** What the task asks **
Scan the entries below for the word "shader" and copy every line where it turns up.

** Data for this exercise **

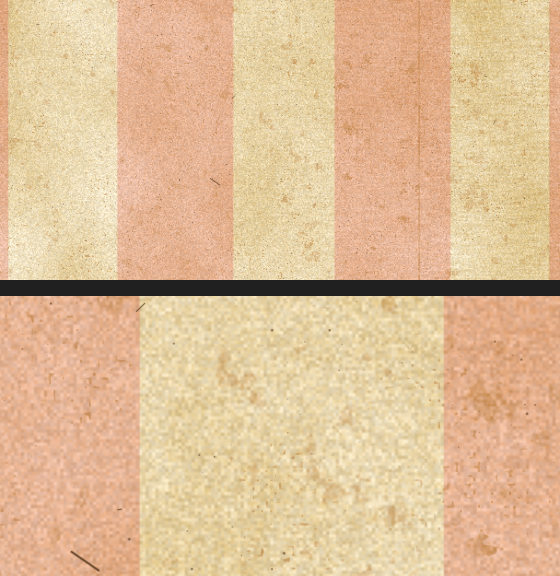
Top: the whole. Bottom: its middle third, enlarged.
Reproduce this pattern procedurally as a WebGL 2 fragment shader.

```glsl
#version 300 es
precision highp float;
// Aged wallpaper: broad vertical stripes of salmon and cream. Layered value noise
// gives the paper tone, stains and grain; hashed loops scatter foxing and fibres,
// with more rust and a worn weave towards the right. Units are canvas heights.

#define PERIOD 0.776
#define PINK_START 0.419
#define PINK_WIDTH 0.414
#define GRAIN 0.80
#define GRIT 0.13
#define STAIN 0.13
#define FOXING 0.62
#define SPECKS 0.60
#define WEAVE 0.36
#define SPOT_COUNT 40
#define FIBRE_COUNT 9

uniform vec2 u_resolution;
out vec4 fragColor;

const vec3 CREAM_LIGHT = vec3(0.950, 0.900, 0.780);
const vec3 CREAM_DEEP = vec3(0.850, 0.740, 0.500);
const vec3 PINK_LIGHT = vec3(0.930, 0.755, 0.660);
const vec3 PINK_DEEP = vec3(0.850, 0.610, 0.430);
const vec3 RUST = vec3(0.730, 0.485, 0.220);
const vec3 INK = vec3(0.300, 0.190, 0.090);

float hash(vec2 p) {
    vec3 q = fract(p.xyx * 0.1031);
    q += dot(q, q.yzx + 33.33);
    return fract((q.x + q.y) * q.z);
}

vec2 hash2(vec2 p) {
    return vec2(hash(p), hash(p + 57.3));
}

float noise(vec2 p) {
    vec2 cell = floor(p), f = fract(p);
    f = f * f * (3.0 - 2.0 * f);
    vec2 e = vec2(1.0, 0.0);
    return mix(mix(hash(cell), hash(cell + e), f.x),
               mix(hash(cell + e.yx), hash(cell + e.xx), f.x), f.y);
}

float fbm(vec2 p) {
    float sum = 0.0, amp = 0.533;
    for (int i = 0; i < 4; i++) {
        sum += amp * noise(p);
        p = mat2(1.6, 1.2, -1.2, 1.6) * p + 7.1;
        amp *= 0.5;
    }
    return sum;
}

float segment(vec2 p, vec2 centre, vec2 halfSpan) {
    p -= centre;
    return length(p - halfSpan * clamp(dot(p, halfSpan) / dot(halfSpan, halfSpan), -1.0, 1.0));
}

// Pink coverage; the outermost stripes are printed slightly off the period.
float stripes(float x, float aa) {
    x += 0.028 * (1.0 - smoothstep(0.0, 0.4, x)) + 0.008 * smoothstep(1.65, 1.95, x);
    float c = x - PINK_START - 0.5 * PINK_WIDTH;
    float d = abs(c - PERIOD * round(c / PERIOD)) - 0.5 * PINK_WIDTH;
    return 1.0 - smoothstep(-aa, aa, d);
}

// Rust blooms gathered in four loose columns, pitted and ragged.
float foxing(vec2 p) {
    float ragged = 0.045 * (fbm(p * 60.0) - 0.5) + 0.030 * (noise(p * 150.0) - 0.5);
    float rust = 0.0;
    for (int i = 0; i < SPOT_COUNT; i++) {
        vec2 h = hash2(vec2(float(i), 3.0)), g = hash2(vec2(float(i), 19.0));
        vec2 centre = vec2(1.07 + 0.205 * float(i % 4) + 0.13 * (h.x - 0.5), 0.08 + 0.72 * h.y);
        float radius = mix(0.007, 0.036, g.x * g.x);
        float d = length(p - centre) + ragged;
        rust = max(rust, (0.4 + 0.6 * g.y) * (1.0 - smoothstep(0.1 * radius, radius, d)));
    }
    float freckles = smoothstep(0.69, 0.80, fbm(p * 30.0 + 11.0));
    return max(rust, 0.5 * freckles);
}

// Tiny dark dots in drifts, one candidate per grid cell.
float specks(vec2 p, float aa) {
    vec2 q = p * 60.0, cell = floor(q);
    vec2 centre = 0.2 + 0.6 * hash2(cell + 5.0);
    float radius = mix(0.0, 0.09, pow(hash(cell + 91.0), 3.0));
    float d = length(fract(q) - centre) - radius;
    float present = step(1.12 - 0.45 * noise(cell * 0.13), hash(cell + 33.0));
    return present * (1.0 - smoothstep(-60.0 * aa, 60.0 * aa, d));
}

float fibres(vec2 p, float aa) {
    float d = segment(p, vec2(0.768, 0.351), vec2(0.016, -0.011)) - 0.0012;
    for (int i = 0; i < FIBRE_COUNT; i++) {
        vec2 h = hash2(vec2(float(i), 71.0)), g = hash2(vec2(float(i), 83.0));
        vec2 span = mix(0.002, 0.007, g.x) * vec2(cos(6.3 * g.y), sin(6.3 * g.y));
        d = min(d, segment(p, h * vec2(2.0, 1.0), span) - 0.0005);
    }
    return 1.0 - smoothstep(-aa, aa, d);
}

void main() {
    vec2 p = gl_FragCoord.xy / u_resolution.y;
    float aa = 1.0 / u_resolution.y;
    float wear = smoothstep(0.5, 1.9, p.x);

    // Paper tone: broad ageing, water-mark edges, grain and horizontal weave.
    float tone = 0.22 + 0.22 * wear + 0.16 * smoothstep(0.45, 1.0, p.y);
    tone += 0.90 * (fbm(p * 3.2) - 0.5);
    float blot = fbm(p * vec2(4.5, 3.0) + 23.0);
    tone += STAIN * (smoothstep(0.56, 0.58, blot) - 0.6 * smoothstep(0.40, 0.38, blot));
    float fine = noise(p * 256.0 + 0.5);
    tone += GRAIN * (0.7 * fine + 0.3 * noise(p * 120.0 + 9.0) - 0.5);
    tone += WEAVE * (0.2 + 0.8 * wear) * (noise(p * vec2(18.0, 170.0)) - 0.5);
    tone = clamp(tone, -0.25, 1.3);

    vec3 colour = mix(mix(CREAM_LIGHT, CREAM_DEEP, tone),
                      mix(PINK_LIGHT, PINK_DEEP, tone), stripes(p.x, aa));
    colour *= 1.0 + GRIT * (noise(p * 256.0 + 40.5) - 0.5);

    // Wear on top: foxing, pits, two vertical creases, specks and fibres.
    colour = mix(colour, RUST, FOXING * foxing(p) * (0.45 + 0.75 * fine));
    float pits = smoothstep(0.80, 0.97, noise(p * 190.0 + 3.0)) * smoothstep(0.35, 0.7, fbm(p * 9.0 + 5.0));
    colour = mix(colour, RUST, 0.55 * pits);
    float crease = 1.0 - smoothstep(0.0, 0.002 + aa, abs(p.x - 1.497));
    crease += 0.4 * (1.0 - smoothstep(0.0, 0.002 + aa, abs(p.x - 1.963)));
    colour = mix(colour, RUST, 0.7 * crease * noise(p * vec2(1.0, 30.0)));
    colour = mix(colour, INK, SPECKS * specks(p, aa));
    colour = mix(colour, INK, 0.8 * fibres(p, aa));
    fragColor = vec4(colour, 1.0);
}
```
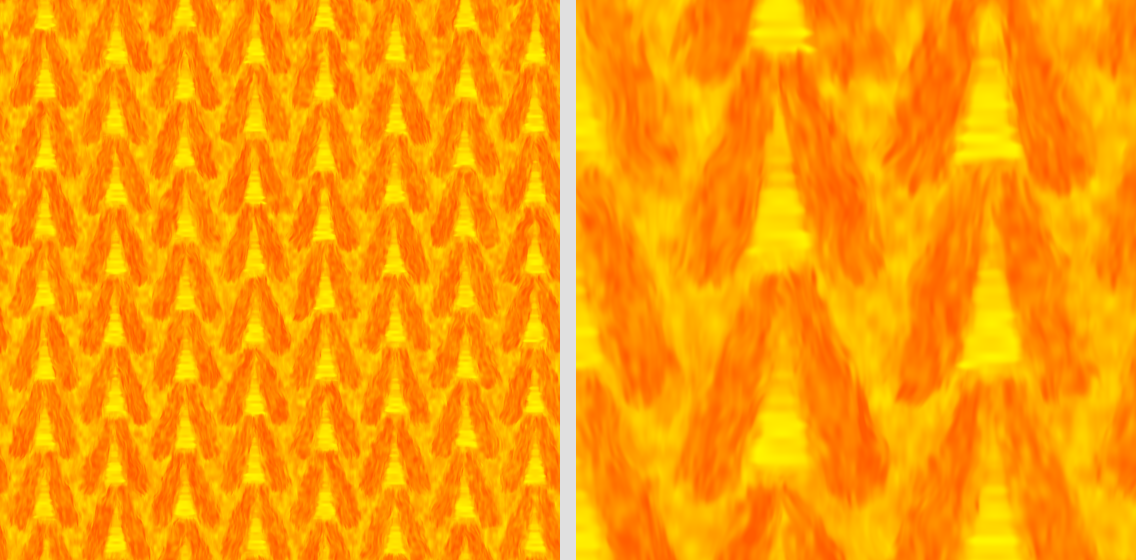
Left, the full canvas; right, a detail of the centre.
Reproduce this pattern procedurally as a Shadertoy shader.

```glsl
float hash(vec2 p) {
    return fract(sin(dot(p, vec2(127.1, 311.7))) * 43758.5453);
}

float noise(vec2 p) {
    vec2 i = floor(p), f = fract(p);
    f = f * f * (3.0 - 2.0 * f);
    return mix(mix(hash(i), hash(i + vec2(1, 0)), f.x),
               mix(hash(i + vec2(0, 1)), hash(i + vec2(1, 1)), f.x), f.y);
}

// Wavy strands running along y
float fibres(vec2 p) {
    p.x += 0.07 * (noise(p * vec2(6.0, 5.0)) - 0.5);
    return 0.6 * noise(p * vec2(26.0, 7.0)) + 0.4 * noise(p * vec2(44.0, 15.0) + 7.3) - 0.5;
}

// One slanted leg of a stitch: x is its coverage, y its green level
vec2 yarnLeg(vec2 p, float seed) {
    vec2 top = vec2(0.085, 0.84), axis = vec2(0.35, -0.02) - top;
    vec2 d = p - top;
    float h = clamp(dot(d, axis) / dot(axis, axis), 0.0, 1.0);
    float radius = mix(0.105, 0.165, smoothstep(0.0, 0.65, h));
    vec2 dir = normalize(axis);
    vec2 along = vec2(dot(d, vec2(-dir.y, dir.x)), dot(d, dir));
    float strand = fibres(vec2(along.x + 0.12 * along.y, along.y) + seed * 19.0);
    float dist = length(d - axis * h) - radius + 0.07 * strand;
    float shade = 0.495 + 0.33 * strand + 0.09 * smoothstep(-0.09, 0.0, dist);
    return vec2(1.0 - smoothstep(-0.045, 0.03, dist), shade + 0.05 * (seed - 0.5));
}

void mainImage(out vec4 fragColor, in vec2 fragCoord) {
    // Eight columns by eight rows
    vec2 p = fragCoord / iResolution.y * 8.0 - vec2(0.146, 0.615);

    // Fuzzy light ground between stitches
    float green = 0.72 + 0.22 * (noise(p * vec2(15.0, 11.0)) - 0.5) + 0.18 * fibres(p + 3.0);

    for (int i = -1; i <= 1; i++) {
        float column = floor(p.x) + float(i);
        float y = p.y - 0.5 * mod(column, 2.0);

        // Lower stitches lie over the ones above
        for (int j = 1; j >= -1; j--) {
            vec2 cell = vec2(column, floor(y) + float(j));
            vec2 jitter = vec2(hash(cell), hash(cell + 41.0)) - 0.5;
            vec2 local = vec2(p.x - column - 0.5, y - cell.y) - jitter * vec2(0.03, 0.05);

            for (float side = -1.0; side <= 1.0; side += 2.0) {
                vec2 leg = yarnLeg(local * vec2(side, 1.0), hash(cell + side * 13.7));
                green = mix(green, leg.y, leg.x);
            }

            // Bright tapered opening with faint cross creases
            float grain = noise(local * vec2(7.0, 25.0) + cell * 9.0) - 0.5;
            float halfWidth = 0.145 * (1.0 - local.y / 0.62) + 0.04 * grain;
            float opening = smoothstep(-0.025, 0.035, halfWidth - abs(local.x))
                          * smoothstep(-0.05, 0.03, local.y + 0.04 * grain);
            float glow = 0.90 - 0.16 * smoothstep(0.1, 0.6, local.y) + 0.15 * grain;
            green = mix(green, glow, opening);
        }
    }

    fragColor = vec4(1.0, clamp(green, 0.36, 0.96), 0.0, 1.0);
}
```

** Output below **
Reproduce this pattern procedurally as a WebGL 2 fragment shader.
Reproduce this pattern procedurally as a Shadertoy shader.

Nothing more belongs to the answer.